Cummins Inc. has honored seven employees, including two based in Columbus, with the engine maker’s top technical awards — the Julius Perr Innovation Awards.
Neal Currier and Aleksey Yezerets, both of Columbus, were recognized for their work to improve measurement of gas exhaust composition, which is critical to understanding the performance of catalyst systems and emission controls, the company said.
The specific feature developed by Currier and Yezerets probes catalytic converters and other devices to understand reaction chemistry that previously was difficult to determine, Cummins said.
The annual awards are used by Cummins to recognize its scientists and engineers for inventions and other work that lead to advancements in emissions control and filter design.
Other winners this year were: Ismail Bagci, Kevin South, Gregory Hoverson, Peter Herman and Patrick Galecki, who received the award for developing the first fully composite spin-on filter. The new design made possible a unique product platform known as the User Friendly Filter, a technological step that has sparked several other related products, Cummins said.
The filter requires fewer components and is made from composite materials rather than metal, all of which results in lower costs and increased environmental sustainability, the company said in a news release. The invention has led to eight patents and more than a dozen pending patent applications.

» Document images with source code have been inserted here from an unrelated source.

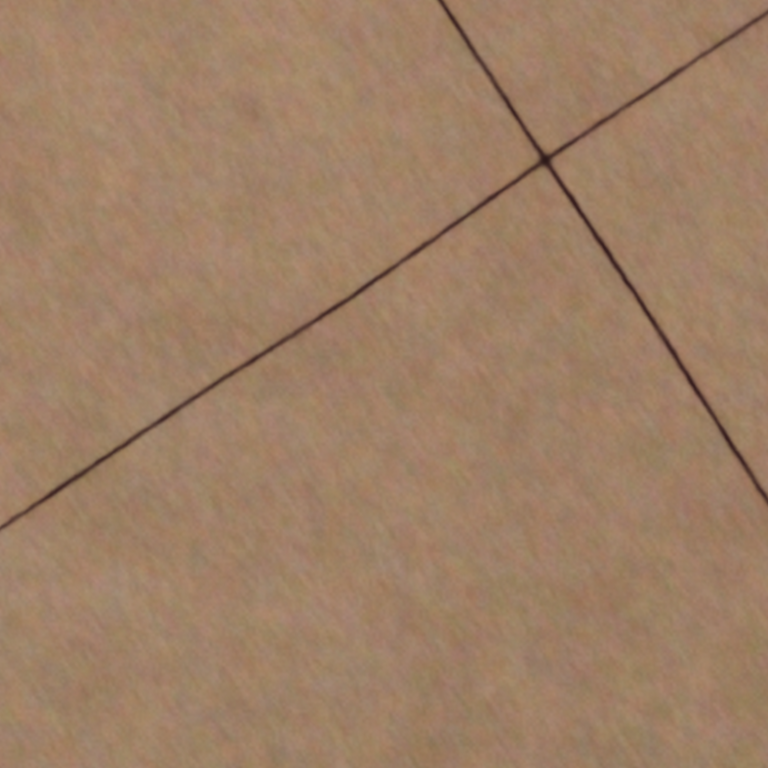
A Shadertoy shader for this texture:

```glsl
// Tan stone paving with two dark, uneven joints crossing at the upper right.

const vec3 STONE = vec3(0.622, 0.500, 0.398);
const vec3 JOINT = vec3(0.225, 0.125, 0.120);
const vec2 CROSSING = vec2(0.7100, 0.7915);
const vec2 LONG_START = vec2(-0.030, 0.291);
const vec2 LONG_LOW = vec2(0.260, 0.487);
const vec2 LONG_MID = vec2(0.450, 0.608);
const vec2 LONG_END = vec2(1.030, 1.004);
const vec2 STEEP_TOP = vec2(0.5534, 1.0300);
const vec2 STEEP_BEND = vec2(0.8270, 0.6180);
const vec2 STEEP_END = vec2(1.0200, 0.3150);
const float LONG_WIDTH = 0.0036;
const float STEEP_WIDTH = 0.0038;
const float MOTTLE = 0.060;
const float GRAIN = 0.050;
const float STREAK = 0.032;
const float SPECKLE = 0.026;
const float CHROMA = 0.085;

float hash(vec2 p) {
    vec3 q = fract(vec3(p.xyx) * 0.1031);
    q += dot(q, q.yzx + 33.33);
    return fract((q.x + q.y) * q.z);
}

float noise(vec2 p) {
    vec2 cell = floor(p);
    vec2 f = fract(p);
    f = f * f * (3.0 - 2.0 * f);
    return mix(mix(hash(cell), hash(cell + vec2(1, 0)), f.x),
               mix(hash(cell + vec2(0, 1)), hash(cell + vec2(1, 1)), f.x), f.y);
}

// Layered noise centred on zero
float fbm(vec2 p) {
    float sum = 0.0;
    float gain = 0.5;
    for (int i = 0; i < 4; i++) {
        sum += gain * (noise(p) - 0.5);
        p = mat2(1.6, 1.2, -1.2, 1.6) * p + 17.3;
        gain *= 0.55;
    }
    return sum;
}

float segmentDistance(vec2 p, vec2 a, vec2 b) {
    vec2 ap = p - a;
    vec2 ab = b - a;
    return length(ap - ab * clamp(dot(ap, ab) / dot(ab, ab), 0.0, 1.0));
}

float softSpot(vec2 p, vec2 centre, float radius) {
    vec2 d = (p - centre) / radius;
    return exp(-dot(d, d));
}

float jointProfile(float d, float width) {
    return exp(-pow(d / width, 2.0));
}

vec3 stoneColour(vec2 uv) {
    // Broad lighting: paler and pinker at the upper left
    vec3 colour = STONE + 0.016 * (uv.y - uv.x);
    colour += vec3(0.008, 0.0, -0.002) * (uv.y - 0.5);

    // Cloudy mottling, grain, and short streaks across the long joint
    vec2 slab = mat2(0.83, -0.56, 0.56, 0.83) * uv;
    colour += MOTTLE * fbm(uv * 9.0);
    colour += GRAIN * fbm(slab * vec2(75.0, 48.0) + 31.0);
    colour += STREAK * (noise(slab * vec2(150.0, 52.0) + 7.0) - 0.5);
    colour += SPECKLE * (noise(uv * 230.0) - 0.5);

    // Pink, green and blue flecks
    float warm = fbm(slab * vec2(62.0, 38.0) + 71.0);
    float cool = fbm(uv * 46.0 + 113.0);
    colour += CHROMA * (warm * vec3(0.7, -0.45, 0.1) + cool * vec3(-0.2, -0.1, 1.0));

    // Weathered stains
    colour -= 0.045 * softSpot(uv, vec2(0.325, 0.855), 0.022);
    colour -= 0.025 * softSpot(uv, vec2(0.020, 0.725), 0.045);
    colour -= 0.025 * softSpot(uv, vec2(0.530, 0.205), 0.022);
    colour -= 0.022 * softSpot(uv, vec2(0.550, 0.518), 0.025);
    return colour;
}

void mainImage(out vec4 fragColor, in vec2 fragCoord) {
    vec2 uv = fragCoord / iResolution.xy;
    vec3 colour = stoneColour(uv);

    // Joint edges wander a little
    vec2 p = uv + 0.0026 * vec2(fbm(uv * 55.0), fbm(uv * 55.0 + 50.0));
    float longDist = min(min(segmentDistance(p, LONG_START, LONG_LOW),
                             segmentDistance(p, LONG_LOW, LONG_MID)),
                         min(segmentDistance(p, LONG_MID, CROSSING),
                             segmentDistance(p, CROSSING, LONG_END)));
    float steepDist = min(segmentDistance(p, STEEP_TOP, CROSSING),
                      min(segmentDistance(p, CROSSING, STEEP_BEND),
                          segmentDistance(p, STEEP_BEND, STEEP_END)));

    // Faint brown, patchy fringe beside each joint
    float fringe = max(jointProfile(longDist, 0.009), jointProfile(steepDist, 0.009));
    colour -= fringe * (0.6 + 1.6 * fbm(uv * 70.0)) * vec3(0.040, 0.038, 0.035);

    // Dark cores, uneven in width and depth along their length
    float wear = 0.76 + 0.55 * fbm(uv * 42.0 + 9.0);
    float swell = 1.0 + 0.5 * fbm(uv * 24.0 + 40.0);
    float deep = softSpot(uv, STEEP_BEND, 0.11);
    float longWear = wear - 0.10 * smoothstep(0.70, 0.85, uv.x);
    float longCore = longWear * jointProfile(longDist, LONG_WIDTH * swell);
    float steepCore = (wear + 0.08 + 0.14 * deep) * jointProfile(steepDist, STEEP_WIDTH * swell);
    float core = 1.0 - (1.0 - clamp(longCore, 0.0, 1.0)) * (1.0 - clamp(steepCore, 0.0, 1.0));
    colour = mix(colour, JOINT, core);
    colour = mix(colour, JOINT * 0.75, 0.9 * softSpot(uv, CROSSING, 0.0080));

    fragColor = vec4(clamp(colour, 0.0, 1.0), 1.0);
}
```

The Julius Perr Innovation Award was created to honor Dr. Perr, who retired from Cummins in 1997 as vice president of fuel systems. Dr. Perr, who died in 2005, joined Cummins in 1958 after fleeing Communist Hungary. He was listed as the inventor or co-inventor of 80 U.S. patents.